■ Your goal:
Keeping pictures out of the copy, restate each record word for word.
━━━━━━━━
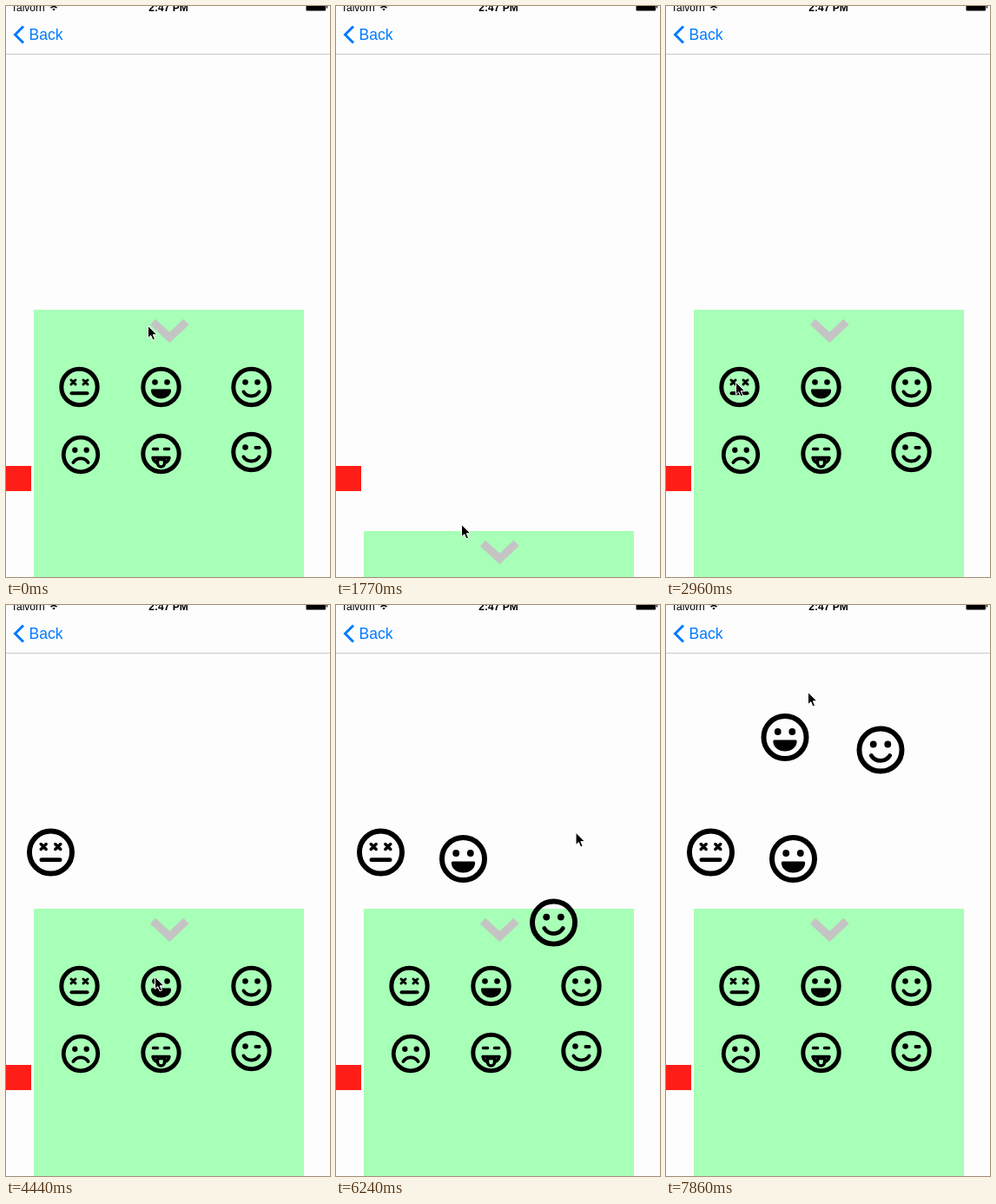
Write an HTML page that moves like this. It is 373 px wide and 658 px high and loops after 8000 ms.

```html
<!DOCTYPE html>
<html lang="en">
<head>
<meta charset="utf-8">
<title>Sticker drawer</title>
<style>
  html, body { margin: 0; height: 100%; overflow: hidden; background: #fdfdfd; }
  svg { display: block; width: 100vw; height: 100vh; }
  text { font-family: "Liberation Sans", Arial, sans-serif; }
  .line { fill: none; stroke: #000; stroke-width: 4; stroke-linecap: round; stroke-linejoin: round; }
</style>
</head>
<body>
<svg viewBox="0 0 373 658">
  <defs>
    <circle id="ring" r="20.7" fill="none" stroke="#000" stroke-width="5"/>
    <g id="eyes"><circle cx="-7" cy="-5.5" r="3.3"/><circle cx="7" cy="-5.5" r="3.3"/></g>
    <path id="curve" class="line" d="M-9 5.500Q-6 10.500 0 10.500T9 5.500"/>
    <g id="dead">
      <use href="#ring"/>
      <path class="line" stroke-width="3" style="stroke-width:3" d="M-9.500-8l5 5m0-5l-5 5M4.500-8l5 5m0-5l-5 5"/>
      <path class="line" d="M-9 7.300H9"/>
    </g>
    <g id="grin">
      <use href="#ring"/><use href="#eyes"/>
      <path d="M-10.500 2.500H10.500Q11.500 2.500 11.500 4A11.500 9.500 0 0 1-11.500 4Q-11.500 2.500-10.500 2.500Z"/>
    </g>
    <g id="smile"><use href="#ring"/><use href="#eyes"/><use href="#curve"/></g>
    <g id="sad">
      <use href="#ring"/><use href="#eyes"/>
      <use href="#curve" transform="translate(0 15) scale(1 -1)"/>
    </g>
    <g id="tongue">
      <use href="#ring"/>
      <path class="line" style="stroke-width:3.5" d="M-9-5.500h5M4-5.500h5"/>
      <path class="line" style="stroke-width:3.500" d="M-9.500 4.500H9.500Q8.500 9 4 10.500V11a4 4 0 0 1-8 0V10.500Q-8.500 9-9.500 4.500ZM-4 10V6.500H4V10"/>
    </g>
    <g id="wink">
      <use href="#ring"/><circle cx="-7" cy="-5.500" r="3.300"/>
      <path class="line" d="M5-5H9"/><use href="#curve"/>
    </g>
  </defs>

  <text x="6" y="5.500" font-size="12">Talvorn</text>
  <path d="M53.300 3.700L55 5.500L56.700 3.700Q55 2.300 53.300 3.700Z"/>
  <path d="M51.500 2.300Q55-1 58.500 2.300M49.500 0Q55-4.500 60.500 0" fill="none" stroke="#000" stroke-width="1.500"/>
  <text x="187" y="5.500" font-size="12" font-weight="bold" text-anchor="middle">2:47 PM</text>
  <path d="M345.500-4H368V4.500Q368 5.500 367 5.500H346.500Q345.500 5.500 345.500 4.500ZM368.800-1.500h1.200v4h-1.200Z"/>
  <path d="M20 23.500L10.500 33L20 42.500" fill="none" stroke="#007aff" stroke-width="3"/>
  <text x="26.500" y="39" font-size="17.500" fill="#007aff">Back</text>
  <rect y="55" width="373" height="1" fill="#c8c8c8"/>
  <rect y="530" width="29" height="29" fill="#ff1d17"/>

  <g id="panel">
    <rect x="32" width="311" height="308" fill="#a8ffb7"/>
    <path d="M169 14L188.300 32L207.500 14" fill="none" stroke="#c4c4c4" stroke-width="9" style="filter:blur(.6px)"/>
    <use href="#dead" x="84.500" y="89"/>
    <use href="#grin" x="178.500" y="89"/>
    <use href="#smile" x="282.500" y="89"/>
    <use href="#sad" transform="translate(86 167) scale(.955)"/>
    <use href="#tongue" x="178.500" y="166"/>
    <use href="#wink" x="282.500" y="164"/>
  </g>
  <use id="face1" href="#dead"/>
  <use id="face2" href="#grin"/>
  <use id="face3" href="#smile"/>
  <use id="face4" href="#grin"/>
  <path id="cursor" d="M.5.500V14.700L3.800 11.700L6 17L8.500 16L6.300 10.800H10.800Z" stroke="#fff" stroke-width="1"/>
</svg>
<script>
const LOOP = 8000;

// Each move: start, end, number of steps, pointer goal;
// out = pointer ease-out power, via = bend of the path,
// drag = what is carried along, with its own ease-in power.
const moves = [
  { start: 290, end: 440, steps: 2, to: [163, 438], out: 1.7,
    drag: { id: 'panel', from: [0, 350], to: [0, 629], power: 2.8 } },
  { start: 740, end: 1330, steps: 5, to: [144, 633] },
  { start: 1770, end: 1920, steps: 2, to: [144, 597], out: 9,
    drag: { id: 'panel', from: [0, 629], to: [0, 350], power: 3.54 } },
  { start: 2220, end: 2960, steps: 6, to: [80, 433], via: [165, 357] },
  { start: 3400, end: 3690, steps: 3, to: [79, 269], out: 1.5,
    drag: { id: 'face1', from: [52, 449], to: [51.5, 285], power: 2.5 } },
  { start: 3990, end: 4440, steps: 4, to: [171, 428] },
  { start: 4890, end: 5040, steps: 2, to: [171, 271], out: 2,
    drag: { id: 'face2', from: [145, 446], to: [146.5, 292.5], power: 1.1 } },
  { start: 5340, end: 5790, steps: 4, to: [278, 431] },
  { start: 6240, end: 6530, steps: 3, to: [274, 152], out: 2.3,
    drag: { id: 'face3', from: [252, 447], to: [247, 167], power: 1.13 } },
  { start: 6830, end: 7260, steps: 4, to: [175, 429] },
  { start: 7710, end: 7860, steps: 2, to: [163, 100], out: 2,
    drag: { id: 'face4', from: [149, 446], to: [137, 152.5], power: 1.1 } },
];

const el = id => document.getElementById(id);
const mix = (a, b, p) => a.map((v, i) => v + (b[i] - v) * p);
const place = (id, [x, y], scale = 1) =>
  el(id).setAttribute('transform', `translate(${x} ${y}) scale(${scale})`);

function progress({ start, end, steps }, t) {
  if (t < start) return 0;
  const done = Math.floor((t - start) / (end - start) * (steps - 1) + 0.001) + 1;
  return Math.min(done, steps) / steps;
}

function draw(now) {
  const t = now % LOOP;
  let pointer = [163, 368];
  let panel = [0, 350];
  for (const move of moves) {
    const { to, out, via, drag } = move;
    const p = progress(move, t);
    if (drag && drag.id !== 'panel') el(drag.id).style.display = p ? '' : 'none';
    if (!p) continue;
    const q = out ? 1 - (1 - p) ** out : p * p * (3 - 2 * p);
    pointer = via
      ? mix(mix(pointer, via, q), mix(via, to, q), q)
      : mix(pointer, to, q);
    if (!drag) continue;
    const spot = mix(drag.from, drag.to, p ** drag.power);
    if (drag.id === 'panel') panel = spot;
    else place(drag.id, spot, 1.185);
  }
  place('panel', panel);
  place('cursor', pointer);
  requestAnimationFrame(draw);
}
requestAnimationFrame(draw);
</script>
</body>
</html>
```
━━━━━━━━
■ Task solution:
Write an HTML page that moves like this. It is 373 px wide and 658 px high and loops after 8000 ms.

```html
<!DOCTYPE html>
<html lang="en">
<head>
<meta charset="utf-8">
<title>Sticker drawer</title>
<style>
  html, body { margin: 0; height: 100%; overflow: hidden; background: #fdfdfd; }
  svg { display: block; width: 100vw; height: 100vh; }
  text { font-family: "Liberation Sans", Arial, sans-serif; }
  .line { fill: none; stroke: #000; stroke-width: 4; stroke-linecap: round; stroke-linejoin: round; }
</style>
</head>
<body>
<svg viewBox="0 0 373 658">
  <defs>
    <circle id="ring" r="20.7" fill="none" stroke="#000" stroke-width="5"/>
    <g id="eyes"><circle cx="-7" cy="-5.5" r="3.3"/><circle cx="7" cy="-5.5" r="3.3"/></g>
    <path id="curve" class="line" d="M-9 5.500Q-6 10.500 0 10.500T9 5.500"/>
    <g id="dead">
      <use href="#ring"/>
      <path class="line" stroke-width="3" style="stroke-width:3" d="M-9.500-8l5 5m0-5l-5 5M4.500-8l5 5m0-5l-5 5"/>
      <path class="line" d="M-9 7.300H9"/>
    </g>
    <g id="grin">
      <use href="#ring"/><use href="#eyes"/>
      <path d="M-10.500 2.500H10.500Q11.500 2.500 11.500 4A11.500 9.500 0 0 1-11.500 4Q-11.500 2.500-10.500 2.500Z"/>
    </g>
    <g id="smile"><use href="#ring"/><use href="#eyes"/><use href="#curve"/></g>
    <g id="sad">
      <use href="#ring"/><use href="#eyes"/>
      <use href="#curve" transform="translate(0 15) scale(1 -1)"/>
    </g>
    <g id="tongue">
      <use href="#ring"/>
      <path class="line" style="stroke-width:3.5" d="M-9-5.500h5M4-5.500h5"/>
      <path class="line" style="stroke-width:3.500" d="M-9.500 4.500H9.500Q8.500 9 4 10.500V11a4 4 0 0 1-8 0V10.500Q-8.500 9-9.500 4.500ZM-4 10V6.500H4V10"/>
    </g>
    <g id="wink">
      <use href="#ring"/><circle cx="-7" cy="-5.500" r="3.300"/>
      <path class="line" d="M5-5H9"/><use href="#curve"/>
    </g>
  </defs>

  <text x="6" y="5.500" font-size="12">Talvorn</text>
  <path d="M53.300 3.700L55 5.500L56.700 3.700Q55 2.300 53.300 3.700Z"/>
  <path d="M51.500 2.300Q55-1 58.500 2.300M49.500 0Q55-4.500 60.500 0" fill="none" stroke="#000" stroke-width="1.500"/>
  <text x="187" y="5.500" font-size="12" font-weight="bold" text-anchor="middle">2:47 PM</text>
  <path d="M345.500-4H368V4.500Q368 5.500 367 5.500H346.500Q345.500 5.500 345.500 4.500ZM368.800-1.500h1.200v4h-1.200Z"/>
  <path d="M20 23.500L10.500 33L20 42.500" fill="none" stroke="#007aff" stroke-width="3"/>
  <text x="26.500" y="39" font-size="17.500" fill="#007aff">Back</text>
  <rect y="55" width="373" height="1" fill="#c8c8c8"/>
  <rect y="530" width="29" height="29" fill="#ff1d17"/>

  <g id="panel">
    <rect x="32" width="311" height="308" fill="#a8ffb7"/>
    <path d="M169 14L188.300 32L207.500 14" fill="none" stroke="#c4c4c4" stroke-width="9" style="filter:blur(.6px)"/>
    <use href="#dead" x="84.500" y="89"/>
    <use href="#grin" x="178.500" y="89"/>
    <use href="#smile" x="282.500" y="89"/>
    <use href="#sad" transform="translate(86 167) scale(.955)"/>
    <use href="#tongue" x="178.500" y="166"/>
    <use href="#wink" x="282.500" y="164"/>
  </g>
  <use id="face1" href="#dead"/>
  <use id="face2" href="#grin"/>
  <use id="face3" href="#smile"/>
  <use id="face4" href="#grin"/>
  <path id="cursor" d="M.5.500V14.700L3.800 11.700L6 17L8.500 16L6.300 10.800H10.800Z" stroke="#fff" stroke-width="1"/>
</svg>
<script>
const LOOP = 8000;

// Each move: start, end, number of steps, pointer goal;
// out = pointer ease-out power, via = bend of the path,
// drag = what is carried along, with its own ease-in power.
const moves = [
  { start: 290, end: 440, steps: 2, to: [163, 438], out: 1.7,
    drag: { id: 'panel', from: [0, 350], to: [0, 629], power: 2.8 } },
  { start: 740, end: 1330, steps: 5, to: [144, 633] },
  { start: 1770, end: 1920, steps: 2, to: [144, 597], out: 9,
    drag: { id: 'panel', from: [0, 629], to: [0, 350], power: 3.54 } },
  { start: 2220, end: 2960, steps: 6, to: [80, 433], via: [165, 357] },
  { start: 3400, end: 3690, steps: 3, to: [79, 269], out: 1.5,
    drag: { id: 'face1', from: [52, 449], to: [51.5, 285], power: 2.5 } },
  { start: 3990, end: 4440, steps: 4, to: [171, 428] },
  { start: 4890, end: 5040, steps: 2, to: [171, 271], out: 2,
    drag: { id: 'face2', from: [145, 446], to: [146.5, 292.5], power: 1.1 } },
  { start: 5340, end: 5790, steps: 4, to: [278, 431] },
  { start: 6240, end: 6530, steps: 3, to: [274, 152], out: 2.3,
    drag: { id: 'face3', from: [252, 447], to: [247, 167], power: 1.13 } },
  { start: 6830, end: 7260, steps: 4, to: [175, 429] },
  { start: 7710, end: 7860, steps: 2, to: [163, 100], out: 2,
    drag: { id: 'face4', from: [149, 446], to: [137, 152.5], power: 1.1 } },
];

const el = id => document.getElementById(id);
const mix = (a, b, p) => a.map((v, i) => v + (b[i] - v) * p);
const place = (id, [x, y], scale = 1) =>
  el(id).setAttribute('transform', `translate(${x} ${y}) scale(${scale})`);

function progress({ start, end, steps }, t) {
  if (t < start) return 0;
  const done = Math.floor((t - start) / (end - start) * (steps - 1) + 0.001) + 1;
  return Math.min(done, steps) / steps;
}

function draw(now) {
  const t = now % LOOP;
  let pointer = [163, 368];
  let panel = [0, 350];
  for (const move of moves) {
    const { to, out, via, drag } = move;
    const p = progress(move, t);
    if (drag && drag.id !== 'panel') el(drag.id).style.display = p ? '' : 'none';
    if (!p) continue;
    const q = out ? 1 - (1 - p) ** out : p * p * (3 - 2 * p);
    pointer = via
      ? mix(mix(pointer, via, q), mix(via, to, q), q)
      : mix(pointer, to, q);
    if (!drag) continue;
    const spot = mix(drag.from, drag.to, p ** drag.power);
    if (drag.id === 'panel') panel = spot;
    else place(drag.id, spot, 1.185);
  }
  place('panel', panel);
  place('cursor', pointer);
  requestAnimationFrame(draw);
}
requestAnimationFrame(draw);
</script>
</body>
</html>
```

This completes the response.